In the approximately month and a half that California has been on lockdown, I have barely read anything. This seems counter-intuitive, since I basically read for a living. It also feels like a particularly vulnerable admission, given how much of my personal identity is tied to being a serious reader of “high” literature; not reading feels like failing somehow. But all I’ve managed in the last few weeks is Pushkin’s very short “Пир во время чумы” (“A Feast in Time of Plague”) because it was mentioned on Twitter, a few pages of Proust’s Swann’s Way (thanks to a Twitter reading challenge), and skimming the Chekhov stories I’m teaching this quarter (which I’ve read many times before because I would never skim for teaching. Just to be clear.). My concentration, which was bad even before the pandemic, is abysmal. Zoom has taken over my life. I spend too much time on Twitter, where I envy all the people capable of reading right now.
But I’ve been writing. And every Tuesday and Thursday, my students and I bridge the divide of our Zoom screens by discussing Chekhov’s works. And my Twitter conversations are about literature, which means they’re about a lot of different things. I may not be actively reading at the moment, but books are, like always, very much a part of my life. They’re like that close friend who you might not be in touch with for a long time, but who, unfailingly and warmly, will be there when you finally reach out.
Independent bookstores are having a really hard time. They were having a really hard time before the pandemic, but now they are only able to exist online in a climate of drastically reduced general spending, as so many people have lost their jobs (while we’re at it: if you can, please support your local foodbanks, restaurants, healthcare workers, the post office, etc., etc.). Due to a surge in support, Powell’s hired back some of their employees, while City Lights’ GoFundMe campaign saved them from closing permanently. We’re thrilled for them and want all independent bookstores to have this kind of success.
Below are some of the bookstores we love and would love to help. If you are in the fortunate position to be able to, please order from them and/or support their fundraising efforts. Chekhov – both the writer and the humanitarian, who provided free medical treatment, built schools, donated to libraries, helped with famine relief and a cholera epidemic, and went all the way to Sakhalin Island to write about conditions in a penal colony that led to some reforms – would, I’m sure, appreciate it very much.

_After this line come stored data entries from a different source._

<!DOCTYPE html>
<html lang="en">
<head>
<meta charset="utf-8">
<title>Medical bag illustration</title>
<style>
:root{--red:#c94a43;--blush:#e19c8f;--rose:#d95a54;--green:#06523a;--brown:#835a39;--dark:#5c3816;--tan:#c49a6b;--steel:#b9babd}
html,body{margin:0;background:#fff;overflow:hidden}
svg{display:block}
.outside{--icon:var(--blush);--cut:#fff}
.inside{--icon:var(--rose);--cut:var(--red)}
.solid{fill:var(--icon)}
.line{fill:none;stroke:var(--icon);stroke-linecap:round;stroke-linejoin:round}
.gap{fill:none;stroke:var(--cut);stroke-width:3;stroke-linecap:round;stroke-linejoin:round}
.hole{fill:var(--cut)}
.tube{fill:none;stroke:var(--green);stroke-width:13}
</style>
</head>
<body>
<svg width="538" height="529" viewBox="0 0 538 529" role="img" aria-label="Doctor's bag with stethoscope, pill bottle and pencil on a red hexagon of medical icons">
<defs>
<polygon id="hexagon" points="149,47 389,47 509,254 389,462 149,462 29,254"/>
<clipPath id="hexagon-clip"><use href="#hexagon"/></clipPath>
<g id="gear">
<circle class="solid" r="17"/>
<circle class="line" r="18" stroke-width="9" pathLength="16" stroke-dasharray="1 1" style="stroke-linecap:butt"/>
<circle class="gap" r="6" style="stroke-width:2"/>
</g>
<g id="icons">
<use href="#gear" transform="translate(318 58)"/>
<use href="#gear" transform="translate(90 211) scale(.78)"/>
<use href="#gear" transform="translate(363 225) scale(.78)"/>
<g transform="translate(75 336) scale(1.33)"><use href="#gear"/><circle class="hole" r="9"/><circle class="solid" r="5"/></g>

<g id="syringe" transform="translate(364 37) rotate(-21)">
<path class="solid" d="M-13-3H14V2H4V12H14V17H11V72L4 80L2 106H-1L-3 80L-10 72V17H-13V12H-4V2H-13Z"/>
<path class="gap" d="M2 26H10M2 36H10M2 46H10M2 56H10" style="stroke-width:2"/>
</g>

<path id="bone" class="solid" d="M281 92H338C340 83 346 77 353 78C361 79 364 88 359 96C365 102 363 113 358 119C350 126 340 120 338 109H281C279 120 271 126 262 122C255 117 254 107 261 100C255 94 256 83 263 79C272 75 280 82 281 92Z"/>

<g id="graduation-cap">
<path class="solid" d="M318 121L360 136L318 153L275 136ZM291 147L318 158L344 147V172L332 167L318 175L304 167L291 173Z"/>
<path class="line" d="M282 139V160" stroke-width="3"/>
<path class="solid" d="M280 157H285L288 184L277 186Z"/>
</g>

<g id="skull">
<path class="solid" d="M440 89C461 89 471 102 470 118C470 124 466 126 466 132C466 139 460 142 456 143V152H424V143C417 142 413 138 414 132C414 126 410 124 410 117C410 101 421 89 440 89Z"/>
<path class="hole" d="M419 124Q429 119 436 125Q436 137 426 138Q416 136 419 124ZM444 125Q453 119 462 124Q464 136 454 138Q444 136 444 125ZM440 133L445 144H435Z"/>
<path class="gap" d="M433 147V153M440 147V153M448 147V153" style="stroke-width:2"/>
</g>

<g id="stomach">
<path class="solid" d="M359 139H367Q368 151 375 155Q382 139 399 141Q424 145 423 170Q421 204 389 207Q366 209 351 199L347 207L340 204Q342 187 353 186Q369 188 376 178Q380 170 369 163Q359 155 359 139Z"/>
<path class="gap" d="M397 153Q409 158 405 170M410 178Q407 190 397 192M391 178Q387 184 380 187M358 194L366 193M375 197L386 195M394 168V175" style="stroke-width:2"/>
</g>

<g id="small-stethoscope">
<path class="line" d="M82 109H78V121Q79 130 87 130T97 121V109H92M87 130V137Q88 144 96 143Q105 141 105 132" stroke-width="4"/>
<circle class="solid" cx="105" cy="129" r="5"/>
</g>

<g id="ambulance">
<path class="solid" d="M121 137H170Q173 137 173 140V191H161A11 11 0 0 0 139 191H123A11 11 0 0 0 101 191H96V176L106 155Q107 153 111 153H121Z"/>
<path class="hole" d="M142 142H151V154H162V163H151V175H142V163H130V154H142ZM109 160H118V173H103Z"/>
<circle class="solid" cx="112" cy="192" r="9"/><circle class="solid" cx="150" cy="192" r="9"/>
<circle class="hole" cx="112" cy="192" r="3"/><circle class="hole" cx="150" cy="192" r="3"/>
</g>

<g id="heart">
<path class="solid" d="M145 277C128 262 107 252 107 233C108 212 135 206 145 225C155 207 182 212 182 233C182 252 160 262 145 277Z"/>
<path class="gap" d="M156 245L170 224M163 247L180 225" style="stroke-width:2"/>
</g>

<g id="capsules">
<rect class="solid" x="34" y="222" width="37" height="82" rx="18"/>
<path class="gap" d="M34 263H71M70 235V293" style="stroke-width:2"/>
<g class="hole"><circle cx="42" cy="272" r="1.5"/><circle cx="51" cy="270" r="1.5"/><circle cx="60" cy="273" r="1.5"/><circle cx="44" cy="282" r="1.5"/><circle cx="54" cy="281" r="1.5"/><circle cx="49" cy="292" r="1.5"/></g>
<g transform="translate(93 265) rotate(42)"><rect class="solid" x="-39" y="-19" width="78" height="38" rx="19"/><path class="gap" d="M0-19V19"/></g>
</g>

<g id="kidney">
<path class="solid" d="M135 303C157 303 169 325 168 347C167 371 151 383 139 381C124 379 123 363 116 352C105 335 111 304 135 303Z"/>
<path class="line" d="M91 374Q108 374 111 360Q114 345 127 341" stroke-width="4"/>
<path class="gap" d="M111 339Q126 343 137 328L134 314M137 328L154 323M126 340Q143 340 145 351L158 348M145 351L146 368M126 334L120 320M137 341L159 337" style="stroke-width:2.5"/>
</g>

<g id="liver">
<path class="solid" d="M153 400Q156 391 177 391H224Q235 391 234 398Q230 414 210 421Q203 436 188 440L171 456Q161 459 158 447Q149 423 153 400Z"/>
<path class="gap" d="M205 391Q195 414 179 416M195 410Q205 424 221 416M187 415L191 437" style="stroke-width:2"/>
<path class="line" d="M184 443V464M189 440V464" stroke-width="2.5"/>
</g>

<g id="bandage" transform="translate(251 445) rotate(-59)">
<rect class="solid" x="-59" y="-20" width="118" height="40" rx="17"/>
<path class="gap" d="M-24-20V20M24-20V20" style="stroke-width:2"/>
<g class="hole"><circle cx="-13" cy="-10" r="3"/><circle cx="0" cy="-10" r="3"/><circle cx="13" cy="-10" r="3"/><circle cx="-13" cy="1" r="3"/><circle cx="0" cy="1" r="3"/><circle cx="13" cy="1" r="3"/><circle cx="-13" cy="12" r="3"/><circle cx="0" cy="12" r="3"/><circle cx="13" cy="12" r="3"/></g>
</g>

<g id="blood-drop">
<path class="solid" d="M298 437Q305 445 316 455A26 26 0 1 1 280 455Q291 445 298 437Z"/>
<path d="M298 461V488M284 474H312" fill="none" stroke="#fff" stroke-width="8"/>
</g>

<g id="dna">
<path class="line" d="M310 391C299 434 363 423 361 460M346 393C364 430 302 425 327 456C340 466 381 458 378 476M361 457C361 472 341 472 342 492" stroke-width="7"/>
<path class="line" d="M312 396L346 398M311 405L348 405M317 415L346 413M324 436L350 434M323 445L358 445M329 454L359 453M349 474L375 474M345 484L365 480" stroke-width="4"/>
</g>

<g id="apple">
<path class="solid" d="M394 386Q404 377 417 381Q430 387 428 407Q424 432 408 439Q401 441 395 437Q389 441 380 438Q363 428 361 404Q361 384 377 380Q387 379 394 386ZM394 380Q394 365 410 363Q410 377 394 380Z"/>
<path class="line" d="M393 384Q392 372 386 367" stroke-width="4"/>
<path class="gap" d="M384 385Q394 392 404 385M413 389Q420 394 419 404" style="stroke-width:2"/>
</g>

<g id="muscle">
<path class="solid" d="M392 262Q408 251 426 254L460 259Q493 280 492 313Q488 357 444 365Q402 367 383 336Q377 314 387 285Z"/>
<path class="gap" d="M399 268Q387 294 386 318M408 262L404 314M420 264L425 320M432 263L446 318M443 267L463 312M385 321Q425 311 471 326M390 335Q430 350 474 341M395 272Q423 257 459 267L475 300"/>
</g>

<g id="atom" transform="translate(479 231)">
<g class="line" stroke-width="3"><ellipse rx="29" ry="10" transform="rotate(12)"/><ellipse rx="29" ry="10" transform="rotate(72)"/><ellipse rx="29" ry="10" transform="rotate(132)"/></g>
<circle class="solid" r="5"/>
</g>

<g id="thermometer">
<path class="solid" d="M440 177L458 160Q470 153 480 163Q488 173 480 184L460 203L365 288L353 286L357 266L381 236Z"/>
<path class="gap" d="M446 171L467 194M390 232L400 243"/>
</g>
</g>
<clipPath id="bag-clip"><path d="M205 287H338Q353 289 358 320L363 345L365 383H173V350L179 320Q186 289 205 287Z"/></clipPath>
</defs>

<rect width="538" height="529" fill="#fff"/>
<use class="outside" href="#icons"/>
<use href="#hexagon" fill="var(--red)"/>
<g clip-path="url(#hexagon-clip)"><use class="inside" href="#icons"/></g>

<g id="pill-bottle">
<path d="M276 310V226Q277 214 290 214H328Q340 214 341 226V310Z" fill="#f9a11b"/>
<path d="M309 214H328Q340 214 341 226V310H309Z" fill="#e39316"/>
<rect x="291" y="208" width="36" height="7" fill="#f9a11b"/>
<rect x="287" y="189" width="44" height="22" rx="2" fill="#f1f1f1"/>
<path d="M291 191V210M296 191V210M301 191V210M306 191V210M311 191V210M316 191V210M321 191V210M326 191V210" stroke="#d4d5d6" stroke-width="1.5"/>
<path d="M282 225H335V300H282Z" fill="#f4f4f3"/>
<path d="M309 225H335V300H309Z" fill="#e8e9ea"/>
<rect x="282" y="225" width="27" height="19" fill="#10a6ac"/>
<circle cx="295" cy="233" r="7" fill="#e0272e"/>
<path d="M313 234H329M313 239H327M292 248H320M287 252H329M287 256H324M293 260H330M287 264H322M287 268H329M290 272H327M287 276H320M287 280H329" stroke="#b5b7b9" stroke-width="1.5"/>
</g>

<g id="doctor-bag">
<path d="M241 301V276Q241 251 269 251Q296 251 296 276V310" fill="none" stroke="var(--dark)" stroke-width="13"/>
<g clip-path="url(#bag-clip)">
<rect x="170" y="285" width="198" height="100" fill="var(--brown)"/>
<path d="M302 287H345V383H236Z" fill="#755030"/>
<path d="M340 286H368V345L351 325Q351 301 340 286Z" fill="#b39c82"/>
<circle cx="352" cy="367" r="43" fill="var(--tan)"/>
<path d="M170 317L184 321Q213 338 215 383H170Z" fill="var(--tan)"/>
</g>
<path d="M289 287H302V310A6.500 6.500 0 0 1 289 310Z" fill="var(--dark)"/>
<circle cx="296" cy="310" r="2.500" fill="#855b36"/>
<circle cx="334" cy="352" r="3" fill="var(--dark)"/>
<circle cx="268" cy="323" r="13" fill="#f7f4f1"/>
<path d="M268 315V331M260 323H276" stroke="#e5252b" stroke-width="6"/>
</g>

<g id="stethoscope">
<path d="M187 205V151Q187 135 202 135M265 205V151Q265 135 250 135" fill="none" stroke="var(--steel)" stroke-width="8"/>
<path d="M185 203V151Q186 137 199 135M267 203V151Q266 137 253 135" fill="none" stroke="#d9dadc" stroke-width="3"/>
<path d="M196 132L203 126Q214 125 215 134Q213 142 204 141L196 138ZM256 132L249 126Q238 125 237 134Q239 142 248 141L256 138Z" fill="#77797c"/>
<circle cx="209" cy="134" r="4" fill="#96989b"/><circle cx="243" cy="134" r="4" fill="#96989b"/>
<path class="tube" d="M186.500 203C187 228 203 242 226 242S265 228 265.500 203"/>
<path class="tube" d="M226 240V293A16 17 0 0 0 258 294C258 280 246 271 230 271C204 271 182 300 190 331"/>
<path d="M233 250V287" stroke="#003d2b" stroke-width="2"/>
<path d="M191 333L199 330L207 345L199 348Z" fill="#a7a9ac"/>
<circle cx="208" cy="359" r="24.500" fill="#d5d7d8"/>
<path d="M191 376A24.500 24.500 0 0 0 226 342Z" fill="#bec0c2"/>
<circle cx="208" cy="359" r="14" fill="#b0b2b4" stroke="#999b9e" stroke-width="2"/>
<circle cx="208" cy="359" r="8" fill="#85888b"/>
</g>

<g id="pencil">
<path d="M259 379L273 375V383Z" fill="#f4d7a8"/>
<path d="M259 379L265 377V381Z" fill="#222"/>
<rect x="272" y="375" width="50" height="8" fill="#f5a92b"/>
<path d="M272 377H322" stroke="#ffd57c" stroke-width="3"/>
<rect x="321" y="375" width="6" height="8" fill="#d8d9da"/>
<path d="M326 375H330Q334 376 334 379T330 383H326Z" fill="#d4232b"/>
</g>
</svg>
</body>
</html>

Alley Cat Books, San Francisco, CA: This bookstore holds a special place in Punctured Lines’ heart. Olga co-hosts the weekly San Francisco’s Writing Workshop there. The workshop is free and open to the public and is the longest continually running workshop in San Francisco–and, having started in 1946, maybe anywhere. (They are meeting on Zoom at the moment.) Last year, Alley Cat graciously hosted our first Punctured Lines reading. They have a GoFundMe campaign and a Patreon page.
Book Soup, West Hollywood, CA: Many of my family members and friends, and occasionally myself, have received gifts from this local-to-me institution.
City Lights, San Francisco, CA: An iconic beat-era bookstore and a related indie press that published Allen Ginsberg’s “Howl.” This bookstore is a tourist destination, and it’s also a destination for locals. They boast a dedicated poetry room and an amazing collection of books in translation. Their GoFundMe campaign is still running.
McNally Jackson, NYC. The fact that they’re in New York, one of the worst-hit areas of the pandemic, is reason enough. We can fight over whether New York is still the center of U.S. publishing or whether CA is making them very nervous later. We love you, New York. Please get well soon.
Powell’s Books, Portland, OR: If I’m ever in Portland again, I’m going here because I want to see this giant of a bookstore for myself. Until then, I will do what I’ve been doing for years: redeeming gift certificates from family members who know me well.
Skylight Books: Los Angeles, CA: My first-ever reading was here, organized for our class by my amazing creative writing instructor.
The Last Bookstore, Los Angeles, CA: I’ve only browsed here, but it’s pretty amazing.
Vroman’s, Pasadena, CA: I honestly can’t remember if I’ve ever been here, an oversight that needs to be rectified when it’s safe.
If you can’t decide, here’s a way to support Bay Area bookstores collectively.
If you want to help laid-off employees directly, you can give here.
Do you have a favorite indie bookstore not on this list? Let us know and we’ll help spread the word.